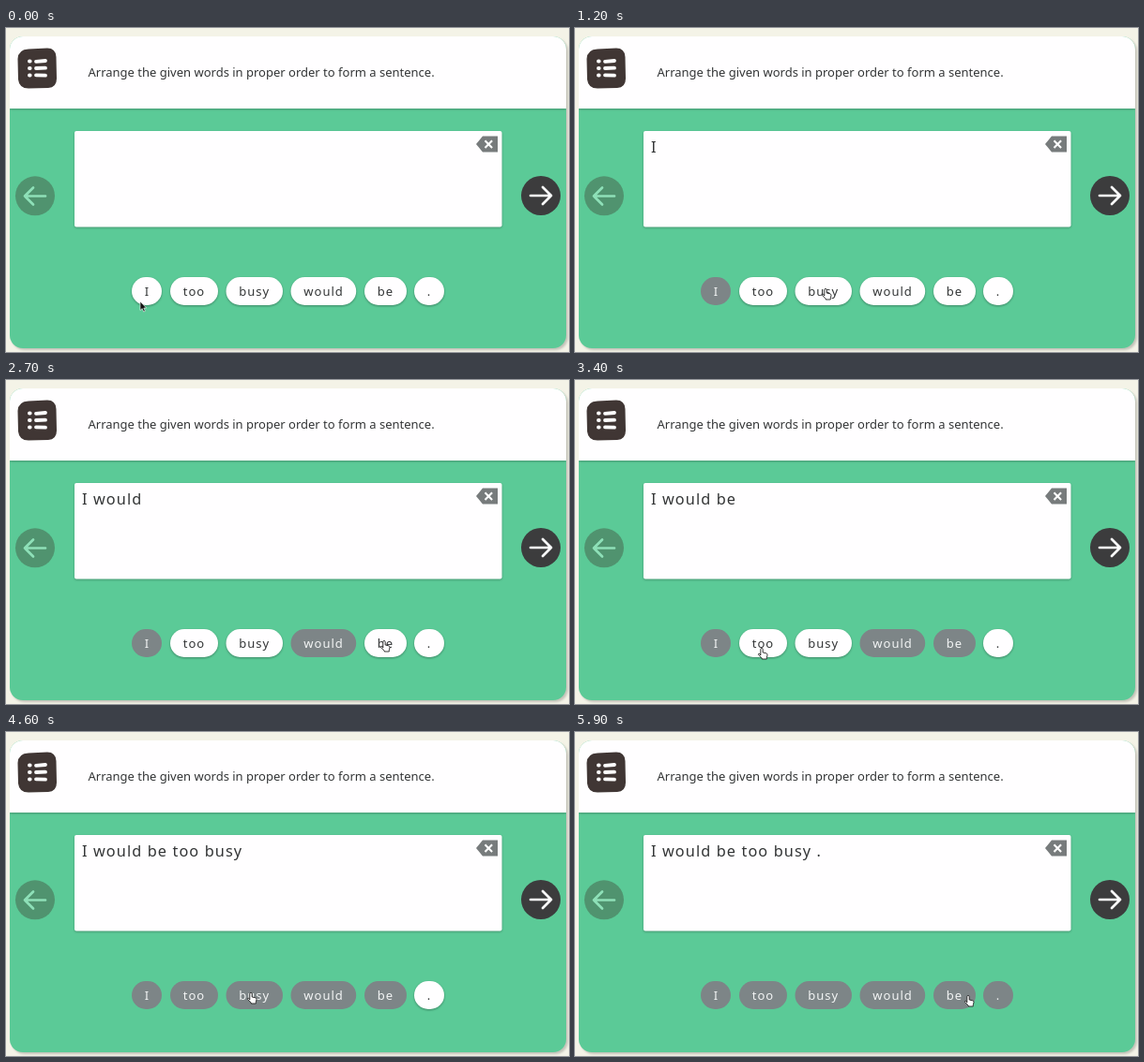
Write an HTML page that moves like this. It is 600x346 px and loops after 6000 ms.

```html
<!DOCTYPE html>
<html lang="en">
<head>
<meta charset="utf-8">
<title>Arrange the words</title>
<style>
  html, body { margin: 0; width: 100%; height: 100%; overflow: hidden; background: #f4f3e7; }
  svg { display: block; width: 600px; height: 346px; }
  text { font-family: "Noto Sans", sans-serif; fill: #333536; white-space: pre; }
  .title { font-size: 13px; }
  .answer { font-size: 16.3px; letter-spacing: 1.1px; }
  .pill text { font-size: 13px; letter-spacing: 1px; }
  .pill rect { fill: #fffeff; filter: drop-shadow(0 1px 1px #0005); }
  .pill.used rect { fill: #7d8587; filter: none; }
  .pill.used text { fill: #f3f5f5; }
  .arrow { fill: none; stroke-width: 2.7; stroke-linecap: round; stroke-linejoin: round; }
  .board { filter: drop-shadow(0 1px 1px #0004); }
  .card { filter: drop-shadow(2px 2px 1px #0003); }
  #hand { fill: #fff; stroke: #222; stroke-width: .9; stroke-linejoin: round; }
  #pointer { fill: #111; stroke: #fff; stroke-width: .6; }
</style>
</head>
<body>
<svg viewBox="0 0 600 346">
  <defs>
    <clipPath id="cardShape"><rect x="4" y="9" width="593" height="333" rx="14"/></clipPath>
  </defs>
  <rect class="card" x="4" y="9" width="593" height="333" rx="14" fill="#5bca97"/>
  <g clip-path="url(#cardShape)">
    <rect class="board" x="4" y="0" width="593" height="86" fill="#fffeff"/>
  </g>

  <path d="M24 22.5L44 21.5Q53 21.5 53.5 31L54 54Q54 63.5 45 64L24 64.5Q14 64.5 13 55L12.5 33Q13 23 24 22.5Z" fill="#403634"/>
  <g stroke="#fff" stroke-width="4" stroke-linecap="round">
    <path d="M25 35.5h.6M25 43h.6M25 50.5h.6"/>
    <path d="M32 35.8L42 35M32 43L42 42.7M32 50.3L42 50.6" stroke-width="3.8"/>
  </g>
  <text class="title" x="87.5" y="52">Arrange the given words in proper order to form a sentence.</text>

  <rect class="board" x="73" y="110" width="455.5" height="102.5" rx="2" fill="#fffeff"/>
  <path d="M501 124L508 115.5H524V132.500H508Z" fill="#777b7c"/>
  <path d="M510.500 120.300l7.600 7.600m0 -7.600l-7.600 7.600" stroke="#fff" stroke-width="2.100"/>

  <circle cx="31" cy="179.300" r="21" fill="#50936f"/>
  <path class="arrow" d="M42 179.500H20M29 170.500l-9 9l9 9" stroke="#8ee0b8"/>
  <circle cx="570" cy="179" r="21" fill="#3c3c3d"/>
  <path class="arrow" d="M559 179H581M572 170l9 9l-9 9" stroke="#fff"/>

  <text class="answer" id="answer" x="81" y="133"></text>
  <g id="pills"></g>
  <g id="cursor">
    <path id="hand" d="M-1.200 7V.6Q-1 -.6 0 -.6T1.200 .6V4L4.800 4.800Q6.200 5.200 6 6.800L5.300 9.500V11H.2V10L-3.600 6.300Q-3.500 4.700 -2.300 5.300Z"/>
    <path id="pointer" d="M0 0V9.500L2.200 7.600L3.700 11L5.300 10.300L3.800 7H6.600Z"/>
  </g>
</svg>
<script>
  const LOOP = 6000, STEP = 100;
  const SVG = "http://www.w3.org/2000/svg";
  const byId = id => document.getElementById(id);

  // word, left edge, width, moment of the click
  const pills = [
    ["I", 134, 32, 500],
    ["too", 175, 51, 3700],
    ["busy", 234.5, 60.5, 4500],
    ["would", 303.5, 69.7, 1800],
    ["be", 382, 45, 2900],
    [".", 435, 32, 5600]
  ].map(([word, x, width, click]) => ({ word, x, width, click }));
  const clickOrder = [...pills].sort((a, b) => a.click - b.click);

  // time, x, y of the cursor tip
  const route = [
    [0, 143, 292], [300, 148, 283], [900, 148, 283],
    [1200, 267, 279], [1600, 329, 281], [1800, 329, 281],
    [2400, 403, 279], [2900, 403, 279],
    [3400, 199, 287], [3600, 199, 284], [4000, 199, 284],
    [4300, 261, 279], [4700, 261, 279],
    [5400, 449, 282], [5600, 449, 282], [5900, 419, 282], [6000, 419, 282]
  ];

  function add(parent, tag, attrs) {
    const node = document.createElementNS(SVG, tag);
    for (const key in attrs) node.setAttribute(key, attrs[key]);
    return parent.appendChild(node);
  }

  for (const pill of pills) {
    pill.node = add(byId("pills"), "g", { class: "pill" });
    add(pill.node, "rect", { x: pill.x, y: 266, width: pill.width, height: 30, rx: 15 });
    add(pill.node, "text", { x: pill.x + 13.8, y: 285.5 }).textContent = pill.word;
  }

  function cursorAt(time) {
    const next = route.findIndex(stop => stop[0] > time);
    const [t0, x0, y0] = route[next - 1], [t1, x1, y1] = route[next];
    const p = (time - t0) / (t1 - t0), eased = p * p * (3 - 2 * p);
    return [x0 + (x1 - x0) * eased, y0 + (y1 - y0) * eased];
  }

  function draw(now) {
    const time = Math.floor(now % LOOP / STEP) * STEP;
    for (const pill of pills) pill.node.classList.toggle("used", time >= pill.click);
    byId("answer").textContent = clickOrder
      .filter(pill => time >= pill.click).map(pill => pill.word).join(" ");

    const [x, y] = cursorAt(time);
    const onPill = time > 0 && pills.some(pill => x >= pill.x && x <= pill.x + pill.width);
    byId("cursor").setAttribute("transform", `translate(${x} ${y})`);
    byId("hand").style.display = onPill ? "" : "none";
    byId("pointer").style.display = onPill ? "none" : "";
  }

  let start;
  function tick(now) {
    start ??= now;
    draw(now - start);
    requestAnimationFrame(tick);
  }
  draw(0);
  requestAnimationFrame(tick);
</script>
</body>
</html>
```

____________

**THE PROBLEM:**
Nothing but the text is wanted: repeat the data above exactly, without its images.

**SOLVED EXERCISE:**
Write an HTML page that moves like this. It is 600x346 px and loops after 6000 ms.

```html
<!DOCTYPE html>
<html lang="en">
<head>
<meta charset="utf-8">
<title>Arrange the words</title>
<style>
  html, body { margin: 0; width: 100%; height: 100%; overflow: hidden; background: #f4f3e7; }
  svg { display: block; width: 600px; height: 346px; }
  text { font-family: "Noto Sans", sans-serif; fill: #333536; white-space: pre; }
  .title { font-size: 13px; }
  .answer { font-size: 16.3px; letter-spacing: 1.1px; }
  .pill text { font-size: 13px; letter-spacing: 1px; }
  .pill rect { fill: #fffeff; filter: drop-shadow(0 1px 1px #0005); }
  .pill.used rect { fill: #7d8587; filter: none; }
  .pill.used text { fill: #f3f5f5; }
  .arrow { fill: none; stroke-width: 2.7; stroke-linecap: round; stroke-linejoin: round; }
  .board { filter: drop-shadow(0 1px 1px #0004); }
  .card { filter: drop-shadow(2px 2px 1px #0003); }
  #hand { fill: #fff; stroke: #222; stroke-width: .9; stroke-linejoin: round; }
  #pointer { fill: #111; stroke: #fff; stroke-width: .6; }
</style>
</head>
<body>
<svg viewBox="0 0 600 346">
  <defs>
    <clipPath id="cardShape"><rect x="4" y="9" width="593" height="333" rx="14"/></clipPath>
  </defs>
  <rect class="card" x="4" y="9" width="593" height="333" rx="14" fill="#5bca97"/>
  <g clip-path="url(#cardShape)">
    <rect class="board" x="4" y="0" width="593" height="86" fill="#fffeff"/>
  </g>

  <path d="M24 22.5L44 21.5Q53 21.5 53.5 31L54 54Q54 63.5 45 64L24 64.5Q14 64.5 13 55L12.5 33Q13 23 24 22.5Z" fill="#403634"/>
  <g stroke="#fff" stroke-width="4" stroke-linecap="round">
    <path d="M25 35.5h.6M25 43h.6M25 50.5h.6"/>
    <path d="M32 35.8L42 35M32 43L42 42.7M32 50.3L42 50.6" stroke-width="3.8"/>
  </g>
  <text class="title" x="87.5" y="52">Arrange the given words in proper order to form a sentence.</text>

  <rect class="board" x="73" y="110" width="455.5" height="102.5" rx="2" fill="#fffeff"/>
  <path d="M501 124L508 115.5H524V132.500H508Z" fill="#777b7c"/>
  <path d="M510.500 120.300l7.600 7.600m0 -7.600l-7.600 7.600" stroke="#fff" stroke-width="2.100"/>

  <circle cx="31" cy="179.300" r="21" fill="#50936f"/>
  <path class="arrow" d="M42 179.500H20M29 170.500l-9 9l9 9" stroke="#8ee0b8"/>
  <circle cx="570" cy="179" r="21" fill="#3c3c3d"/>
  <path class="arrow" d="M559 179H581M572 170l9 9l-9 9" stroke="#fff"/>

  <text class="answer" id="answer" x="81" y="133"></text>
  <g id="pills"></g>
  <g id="cursor">
    <path id="hand" d="M-1.200 7V.6Q-1 -.6 0 -.6T1.200 .6V4L4.800 4.800Q6.200 5.200 6 6.800L5.300 9.500V11H.2V10L-3.600 6.300Q-3.500 4.700 -2.300 5.300Z"/>
    <path id="pointer" d="M0 0V9.500L2.200 7.600L3.700 11L5.300 10.300L3.800 7H6.600Z"/>
  </g>
</svg>
<script>
  const LOOP = 6000, STEP = 100;
  const SVG = "http://www.w3.org/2000/svg";
  const byId = id => document.getElementById(id);

  // word, left edge, width, moment of the click
  const pills = [
    ["I", 134, 32, 500],
    ["too", 175, 51, 3700],
    ["busy", 234.5, 60.5, 4500],
    ["would", 303.5, 69.7, 1800],
    ["be", 382, 45, 2900],
    [".", 435, 32, 5600]
  ].map(([word, x, width, click]) => ({ word, x, width, click }));
  const clickOrder = [...pills].sort((a, b) => a.click - b.click);

  // time, x, y of the cursor tip
  const route = [
    [0, 143, 292], [300, 148, 283], [900, 148, 283],
    [1200, 267, 279], [1600, 329, 281], [1800, 329, 281],
    [2400, 403, 279], [2900, 403, 279],
    [3400, 199, 287], [3600, 199, 284], [4000, 199, 284],
    [4300, 261, 279], [4700, 261, 279],
    [5400, 449, 282], [5600, 449, 282], [5900, 419, 282], [6000, 419, 282]
  ];

  function add(parent, tag, attrs) {
    const node = document.createElementNS(SVG, tag);
    for (const key in attrs) node.setAttribute(key, attrs[key]);
    return parent.appendChild(node);
  }

  for (const pill of pills) {
    pill.node = add(byId("pills"), "g", { class: "pill" });
    add(pill.node, "rect", { x: pill.x, y: 266, width: pill.width, height: 30, rx: 15 });
    add(pill.node, "text", { x: pill.x + 13.8, y: 285.5 }).textContent = pill.word;
  }

  function cursorAt(time) {
    const next = route.findIndex(stop => stop[0] > time);
    const [t0, x0, y0] = route[next - 1], [t1, x1, y1] = route[next];
    const p = (time - t0) / (t1 - t0), eased = p * p * (3 - 2 * p);
    return [x0 + (x1 - x0) * eased, y0 + (y1 - y0) * eased];
  }

  function draw(now) {
    const time = Math.floor(now % LOOP / STEP) * STEP;
    for (const pill of pills) pill.node.classList.toggle("used", time >= pill.click);
    byId("answer").textContent = clickOrder
      .filter(pill => time >= pill.click).map(pill => pill.word).join(" ");

    const [x, y] = cursorAt(time);
    const onPill = time > 0 && pills.some(pill => x >= pill.x && x <= pill.x + pill.width);
    byId("cursor").setAttribute("transform", `translate(${x} ${y})`);
    byId("hand").style.display = onPill ? "" : "none";
    byId("pointer").style.display = onPill ? "none" : "";
  }

  let start;
  function tick(now) {
    start ??= now;
    draw(now - start);
    requestAnimationFrame(tick);
  }
  draw(0);
  requestAnimationFrame(tick);
</script>
</body>
</html>
```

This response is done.